● **Saved entries**
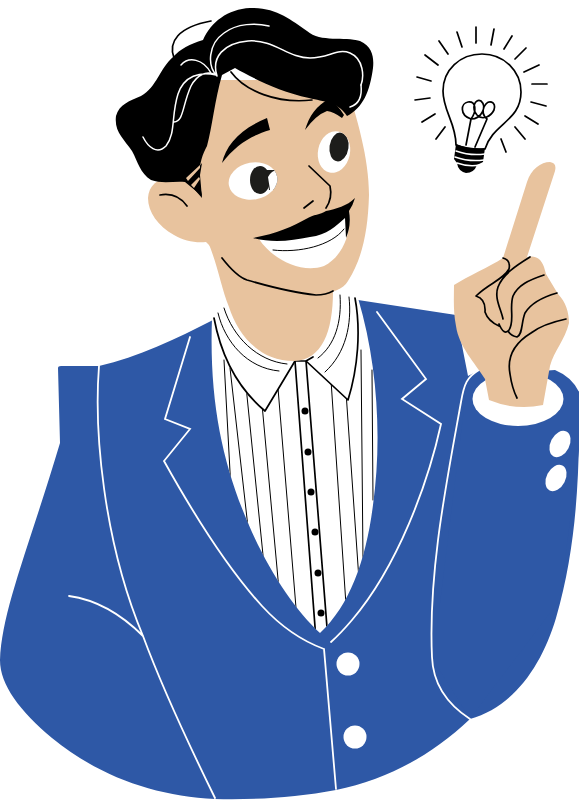
<!DOCTYPE html>
<html lang="en">
<head>
<meta charset="utf-8">
<title>Man with a bright idea</title>
<style>
:root { --blue: #2e58a6; --skin: #e8c39e; --ink: #000; --iris: #1d1d1b; --paper: #fff; }
html, body { margin: 0; background: var(--paper); overflow: hidden; }
svg { display: block; width: 579px; height: 800px; }
.blue { fill: var(--blue); }
.skin { fill: var(--skin); }
.ink { fill: var(--ink); }
.iris { fill: var(--iris); }
.paper { fill: var(--paper); }
.seam, .line, .stripes, .shine { fill: none; stroke-linecap: round; stroke-linejoin: round; }
.seam { stroke: var(--paper); stroke-width: 1.8; stroke-linejoin: miter; }
.shine { stroke: var(--paper); stroke-width: 1.5; }
.line { stroke: var(--ink); stroke-width: 1.7; }
.stripes { stroke: var(--ink); stroke-width: 1; }
</style>
</head>
<body>
<svg viewBox="0 0 579 800" role="img" aria-label="Smiling man in a blue jacket pointing up at a light bulb">
  <defs>
    <clipPath id="shirt-shape">
      <path d="M212 318C209 400 222 462 248 523C268 570 295 610 320 633C350 605 366 560 373 505C382 440 378 365 358 298L340 290L226 290Z"/>
    </clipPath>
    <clipPath id="left-eye"><ellipse cx="253" cy="181" rx="24.500" ry="18.500" transform="rotate(-10 253 181)"/></clipPath>
    <clipPath id="right-eye"><ellipse cx="334" cy="152" rx="16" ry="21" transform="rotate(12 334 152)"/></clipPath>
  </defs>

  <g id="jacket">
    <path class="blue" d="M58 368Q58 366 61 366L99 366C138 357 176 339 213 320L358 300L456 315L468 376L555 370Q572 377 579 392V440C578 500 573 560 556 618C542 665 514 707 470 719C430 757 385 780 336 790C295 798 250 800 215 799C155 796 100 777 52 738C20 711 0 685 0 660C2 610 28 550 60 443Z"/>
    <path class="seam" d="M99 366C94 430 103 540 143 636C163 690 190 747 215 798M69 596C98 600 124 617 143 636M190 337L165 419L190 429L164 461C193 513 229 570 262 606C285 631 305 642 324 649L336 789M377 312L426 379L402 399L441 424C428 483 398 566 352 620Q341 633 331 642"/>
    <circle class="paper" cx="348" cy="664" r="11.500"/>
    <circle class="paper" cx="355" cy="737" r="11.500"/>
  </g>

  <g id="shirt">
    <g clip-path="url(#shirt-shape)">
      <path class="paper" d="M200 280H390V640H200Z"/>
      <path class="stripes" d="M224 360L231 490M230 368L250 545M246 386L264 565M262 404L279 590M278 388L297 620M331 380L346 605M346 392L359 580M361 350L363 560M372 370L373 500"/>
      <path class="line" d="M295 361L316 640M306 361L328 640"/>
      <g class="ink">
        <circle cx="305" cy="411" r="3.500"/><circle cx="308" cy="452" r="3.500"/><circle cx="311" cy="492" r="3.500"/><circle cx="315" cy="532" r="3.500"/><circle cx="318" cy="573" r="3.500"/><circle cx="321" cy="613" r="3.500"/>
      </g>
    </g>
  </g>

  <g id="collar">
    <path class="paper" d="M214 318L226 304L295 361L265 411Q226 382 214 318ZM295 361L334 290L358 298Q360 350 348 400L306 361Z"/>
    <path class="line" d="M214 318C220 350 234 385 265 411L295 361M306 361L348 400C358 368 361 330 355 298M295 361H306L313 357"/>
    <path class="stripes" d="M218 313C225 342 247 368 279 371M224 308C233 337 257 361 287 364M349 297C352 324 346 353 325 372M340 295C342 322 335 345 318 358"/>
  </g>

  <g id="head">
    <path class="skin" d="M208 242C218 266 221 287 229 307C237 332 257 361 294 361C322 360 333 332 333 291L300 240Z"/>
    <path class="skin" d="M214 80L345 80C357 118 369 158 369 195C368 232 362 259 348 281C342 291 328 295 310 293C285 290 262 284 247 279C235 270 225 260 214 250L206 242C195 243 184 241 174 235C158 226 148 212 148 198C149 181 165 173 188 182Z"/>
    <path class="ink" d="M116 116C119 104 130 101 141 96C157 87 160 68 173 57C180 49 190 44 203 40C211 22 228 9 250 8C276 7 291 20 307 31C321 43 344 36 360 41C373 47 374 58 373 68C370 91 363 108 347 116C337 101 324 102 309 98C277 91 249 76 235 68L222 75C215 99 212 128 207 146C200 159 197 172 202 196L185 182C174 181 162 184 151 180C140 173 138 162 132 151C124 139 114 132 116 116Z"/>
    <path class="line" d="M174 58C168 42 178 27 211 21"/>
    <path class="shine" d="M217 76C207 66 208 44 224 33C237 23 256 23 269 26M217 76C211 57 224 43 248 41C274 39 288 58 310 58C329 58 337 48 350 53C364 59 364 77 361 85M216 75C206 70 197 75 191 86C182 106 184 121 174 122M216 75C200 71 184 76 178 94C171 116 176 133 166 146C157 155 148 147 143 137M211 73C203 59 189 56 181 65"/>
    <path class="shine" d="M350 107C360 104 362 94 361 85"/>
    <path d="M187 181Q195 173 202 163L200 175L202 198Z" class="ink"/>
    <path class="skin" d="M186 178L200 165L200 168L188 181ZM191 185L199 177L200 179L194 188Z"/>
    <path class="line" d="M231 72C245 91 277 104 312 100M160 195Q177 192 187 206M222 258C229 267 238 277 247 280C271 287 296 293 316 295Q326 295 333 291"/>

    <g id="eyes">
      <ellipse class="paper" cx="253" cy="181" rx="24.500" ry="18.500" transform="rotate(-10 253 181)"/>
      <g clip-path="url(#left-eye)">
        <ellipse class="iris" cx="260" cy="180" rx="10" ry="14"/>
        <path class="iris" d="M266 170H280V190H269Z"/>
        <path class="paper" d="M268 177Q273 168 280 171V192L270 190Z"/>
      </g>
      <ellipse class="paper" cx="334" cy="152" rx="16" ry="21" transform="rotate(12 334 152)"/>
      <g clip-path="url(#right-eye)">
        <ellipse class="iris" cx="339" cy="147" rx="9.500" ry="14.500" transform="rotate(8 339 147)"/>
      </g>
    </g>
    <g id="eyebrows" class="ink">
      <path d="M222 163C226 145 240 129 267 118L270 130C250 136 236 145 222 163Z"/>
      <path d="M305 130C309 116 317 105 329 99Q338 105 344 115L342 118Q334 112 327 111Q316 115 305 130Z"/>
    </g>
    <path class="line" d="M309 166L330 186C332 195 330 202 326 208M304 208L313 201"/>

    <g id="smile">
      <path class="paper" d="M259 239C275 240 307 238 326 228L349 210C352 234 342 257 324 266C301 274 272 259 259 239Z"/>
      <path class="ink" d="M253 238C275 234 294 226 306 219C314 214 320 215 326 211C336 209 347 206 355 198Q353 205 349 211C351 222 349 231 346 238L345 218C336 226 327 235 310 237C291 241 272 243 253 238Z"/>
      <path class="line" style="stroke-width:1" d="M273 250C299 253 331 246 344 229"/>
    </g>
  </g>

  <g id="raised-arm">
    <path class="blue" d="M468 376L482 369L560 373L579 392V450L560 600L470 719L433 660Z"/>
    <path class="seam" d="M479 370C467 377 464 384 461 402C447 480 428 572 432 657C433 685 447 704 470 719"/>
    <ellipse class="paper" cx="518" cy="399" rx="45.500" ry="27"/>
    <ellipse class="paper" cx="560" cy="444" rx="9.500" ry="14" transform="rotate(27 560 444)"/>
    <ellipse class="paper" cx="556" cy="478" rx="9.500" ry="14" transform="rotate(27 556 478)"/>
    <path class="skin" d="M503 258L527 182C531 169 541 162 550 162Q557 163 555 171L527 257C535 255 541 258 544 267L546 274L558 294C566 302 569 313 569 323C565 340 554 351 550 366L543 405Q516 411 489 400L485 379C475 363 459 347 456 326C453 311 454 297 454 285C468 276 489 267 503 258Z"/>
    <path class="line" d="M503 258Q511 260 509 269C503 280 489 283 476 296Q486 299 485 312Q488 321 499 326M530 257C517 265 503 274 498 287C494 298 501 309 503 319M544 275C529 280 518 285 513 296C509 308 515 321 509 330Q504 336 499 324M557 293C543 297 531 303 525 313C521 323 523 334 517 337Q511 336 508 331M566 319C552 322 540 326 531 333C513 344 507 358 510 374Q512 388 517 398"/>
  </g>

  <g id="light-bulb">
    <path class="line" d="M456 145C456 123 443 111 443 91C443 70 460 54 482 54C504 54 521 71 521 92C521 121 493 123 485 149Q469 150 456 145Z"/>
    <path class="line" d="M466 145L471 119C459 115 461 103 468 102C476 101 477 111 471 119C482 119 487 106 481 101C475 98 471 108 477 115C483 121 491 116 494 110C497 102 488 98 484 107Q481 114 487 119L475 147"/>
    <path class="ink" d="M456 144Q471 150 485 148L483 162L477 165Q474 173 466 173Q458 171 457 163L454 159Z"/>
    <path class="shine" d="M456 151Q470 156 485 154M455 157Q469 162 484 160M457 163Q468 167 480 165"/>
    <path class="line" d="M476 27V43M457 32L462 47M439 41L448 54M425 55L438 65M417 77L431 81M415 100L430 98M422 122L435 114M436 139L445 127M494 29L491 45M512 36L504 49M526 48L515 59M539 65L524 72M547 84H532M546 106L531 102M538 124L525 116M525 139L515 127M506 152L501 139"/>
  </g>
</svg>
</body>
</html>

● **Required work**
Search the data for "seam". Copy every line that has it.

● **Expected answer**
.seam, .line, .stripes, .shine { fill: none; stroke-linecap: round; stroke-linejoin: round; }
.seam { stroke: var(--paper); stroke-width: 1.8; stroke-linejoin: miter; }
    <path class="seam" d="M99 366C94 430 103 540 143 636C163 690 190 747 215 798M69 596C98 600 124 617 143 636M190 337L165 419L190 429L164 461C193 513 229 570 262 606C285 631 305 642 324 649L336 789M377 312L426 379L402 399L441 424C428 483 398 566 352 620Q341 633 331 642"/>
    <path class="seam" d="M479 370C467 377 464 384 461 402C447 480 428 572 432 657C433 685 447 704 470 719"/>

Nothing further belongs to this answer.